A former administrator for the state House Republican Caucus had hoped to put child-porn charges behind him.
Rory Koch -- who was running for Ramsey County commissioner while under investigation for possessing child pornography -- went to court on Friday trying to get his case dismissed. Instead, he learned that the state plans to file more charges against him.
Judge Edward Wilson rejected the defense contention that simply viewing video files does not constitute possession, and he set the matter for trial for late February.
Koch, 39, served as a committee administrator for the Minnesota House Republican Caucus when charged last March with 12 counts of possessing child pornography. He's since lost his job.
Not only is he charged this week in Ramsey County District Court with those 12 counts of possession of child pornography, but prosecutor Karen Kugler said she's now deciding how many more counts to file against him next week.
She could file up to 56 more counts because there were a total of 68 images allegedly found on his computer, though prosecutors typically don't file a count for every single image found.
The charges filed on March 1 came long after investigators seized two Dell computer towers from Koch's St. Paul apartment in September 2010 and began their forensic probes of his computer use.
A criminal complaint alleges that he possessed pornography of naked, prepubscent boys and girls showing their genitalia and sometimes in sexually suggestive positions.
When charged, Koch was a candidate for a seat on the Ramsey County Board, and he went on to receive 25 percent of the vote in an unsuccessful bid to unseat Fourth District incumbent Toni Carter.

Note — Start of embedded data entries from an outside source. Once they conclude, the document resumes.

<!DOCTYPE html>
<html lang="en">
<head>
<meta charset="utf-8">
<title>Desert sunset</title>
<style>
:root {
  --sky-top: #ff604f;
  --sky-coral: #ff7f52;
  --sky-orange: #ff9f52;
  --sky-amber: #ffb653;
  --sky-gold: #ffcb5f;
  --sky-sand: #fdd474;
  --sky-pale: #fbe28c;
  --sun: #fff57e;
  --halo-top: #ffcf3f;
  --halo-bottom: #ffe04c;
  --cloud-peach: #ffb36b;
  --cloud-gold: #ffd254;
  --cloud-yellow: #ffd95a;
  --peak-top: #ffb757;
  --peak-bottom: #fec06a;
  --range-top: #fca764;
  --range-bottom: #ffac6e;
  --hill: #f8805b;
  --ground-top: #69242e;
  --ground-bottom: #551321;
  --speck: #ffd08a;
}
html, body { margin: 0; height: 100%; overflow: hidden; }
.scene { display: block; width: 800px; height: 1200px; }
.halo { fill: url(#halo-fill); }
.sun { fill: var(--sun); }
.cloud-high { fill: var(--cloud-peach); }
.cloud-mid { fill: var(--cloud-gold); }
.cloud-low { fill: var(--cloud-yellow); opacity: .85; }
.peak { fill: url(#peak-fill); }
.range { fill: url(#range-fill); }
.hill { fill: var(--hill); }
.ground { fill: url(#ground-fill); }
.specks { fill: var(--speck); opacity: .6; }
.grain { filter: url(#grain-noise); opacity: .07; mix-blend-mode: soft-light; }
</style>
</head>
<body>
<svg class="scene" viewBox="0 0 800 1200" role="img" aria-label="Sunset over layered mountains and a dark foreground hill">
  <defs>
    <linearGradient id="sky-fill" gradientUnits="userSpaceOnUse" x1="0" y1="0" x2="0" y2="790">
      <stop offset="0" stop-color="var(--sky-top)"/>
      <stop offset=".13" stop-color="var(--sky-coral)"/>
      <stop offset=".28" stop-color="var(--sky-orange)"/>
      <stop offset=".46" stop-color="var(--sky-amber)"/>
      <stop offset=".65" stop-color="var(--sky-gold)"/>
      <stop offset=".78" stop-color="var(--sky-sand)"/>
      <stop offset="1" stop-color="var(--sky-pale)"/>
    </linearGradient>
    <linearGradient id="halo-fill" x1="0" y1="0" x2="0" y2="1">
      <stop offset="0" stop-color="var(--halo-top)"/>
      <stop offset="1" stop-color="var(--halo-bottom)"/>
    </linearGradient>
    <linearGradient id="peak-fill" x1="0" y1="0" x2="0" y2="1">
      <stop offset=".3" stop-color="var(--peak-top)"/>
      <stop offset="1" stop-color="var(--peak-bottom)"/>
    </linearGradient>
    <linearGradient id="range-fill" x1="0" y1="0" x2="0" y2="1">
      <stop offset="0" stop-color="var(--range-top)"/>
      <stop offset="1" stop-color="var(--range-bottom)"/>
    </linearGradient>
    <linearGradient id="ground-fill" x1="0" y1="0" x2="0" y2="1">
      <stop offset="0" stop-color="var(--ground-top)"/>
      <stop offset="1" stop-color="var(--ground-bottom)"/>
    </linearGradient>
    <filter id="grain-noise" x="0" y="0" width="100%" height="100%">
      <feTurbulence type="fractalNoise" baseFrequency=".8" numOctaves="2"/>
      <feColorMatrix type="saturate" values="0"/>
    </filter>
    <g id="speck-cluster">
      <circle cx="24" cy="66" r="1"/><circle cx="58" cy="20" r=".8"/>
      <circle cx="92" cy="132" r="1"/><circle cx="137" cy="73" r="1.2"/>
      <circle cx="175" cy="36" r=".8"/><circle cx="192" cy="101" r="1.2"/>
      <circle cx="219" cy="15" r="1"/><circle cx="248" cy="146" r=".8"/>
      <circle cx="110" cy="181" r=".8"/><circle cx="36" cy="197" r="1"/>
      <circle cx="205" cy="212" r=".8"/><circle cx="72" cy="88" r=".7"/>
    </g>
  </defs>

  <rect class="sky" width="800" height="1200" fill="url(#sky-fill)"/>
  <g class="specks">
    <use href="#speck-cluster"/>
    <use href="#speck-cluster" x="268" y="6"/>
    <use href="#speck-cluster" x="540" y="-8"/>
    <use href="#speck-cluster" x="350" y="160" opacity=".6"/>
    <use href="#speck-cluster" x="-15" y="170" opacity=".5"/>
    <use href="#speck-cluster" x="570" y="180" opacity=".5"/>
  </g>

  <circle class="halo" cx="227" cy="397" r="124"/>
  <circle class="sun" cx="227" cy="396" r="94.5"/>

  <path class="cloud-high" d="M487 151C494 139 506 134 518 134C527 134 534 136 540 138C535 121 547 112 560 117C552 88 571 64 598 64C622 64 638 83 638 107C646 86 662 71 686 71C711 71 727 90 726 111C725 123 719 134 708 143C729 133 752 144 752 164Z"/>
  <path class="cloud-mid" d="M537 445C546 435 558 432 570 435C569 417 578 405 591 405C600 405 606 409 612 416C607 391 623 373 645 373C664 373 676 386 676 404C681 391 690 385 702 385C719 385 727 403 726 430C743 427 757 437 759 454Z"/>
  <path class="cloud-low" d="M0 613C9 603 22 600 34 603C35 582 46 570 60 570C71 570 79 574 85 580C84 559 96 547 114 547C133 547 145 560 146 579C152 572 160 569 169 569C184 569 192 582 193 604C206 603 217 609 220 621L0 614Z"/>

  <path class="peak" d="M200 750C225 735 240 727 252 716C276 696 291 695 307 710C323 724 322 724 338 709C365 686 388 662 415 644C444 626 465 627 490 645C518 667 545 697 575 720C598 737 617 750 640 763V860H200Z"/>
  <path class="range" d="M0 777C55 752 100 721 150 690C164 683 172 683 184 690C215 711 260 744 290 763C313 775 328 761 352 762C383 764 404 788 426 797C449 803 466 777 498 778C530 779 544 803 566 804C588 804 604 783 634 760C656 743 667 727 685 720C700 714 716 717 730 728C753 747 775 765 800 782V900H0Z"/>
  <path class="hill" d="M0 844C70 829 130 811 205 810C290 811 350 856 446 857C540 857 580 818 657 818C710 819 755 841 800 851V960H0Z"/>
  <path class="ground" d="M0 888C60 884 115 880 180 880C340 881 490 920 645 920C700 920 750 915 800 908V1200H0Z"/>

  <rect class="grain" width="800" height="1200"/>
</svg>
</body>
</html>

The child-porn investigation was not public knowledge at the time.
On Friday, Koch's attorney, Timothy Webb, argued that the case should be dismissed because viewing child pornography does not constitute possession under state law. Webb maintained that Koch didn't share or save the files, which would constitute possession, and that around the country other courts have reached the same conclusion.
Webb said after Koch looked at the images, they were stored temporarily in a cache, which he could not access, and had never been moved to the common area of the computer.
The defense attorney used the analogy of someone walking down a sidewalk and seeing a photo of child porn on a bulletin board. If that person views it but walks on, the person doesn't possess it. But if he or she takes it down and takes it with him or her, that would constitute possession.
The same holds true for images viewed on a computer, Webb said.
The judge noted, however, that the state alleges Koch searched out and possessed files, as well as e-mails he received indicating he was interested in child porn, with wording such as "We love boys" and "male pedos," among others.
The judge also noted that the evidence indicates that not only did Koch send the files to others early on, but also to himself.
The state maintains that the images were found in different parts of the computer, not just the cache, hence the decision to file yet more charges to include images in various parts of the computer.
Kugler, the prosecutor, also pointed to other court decisions that contradicted Webb's argument.
In denying the motion to dismiss, Wilson noted that it was Koch's Internet address that was used to send out child pornography images.
Koch declined to comment on his case.
Joy Powell • 651-925-5038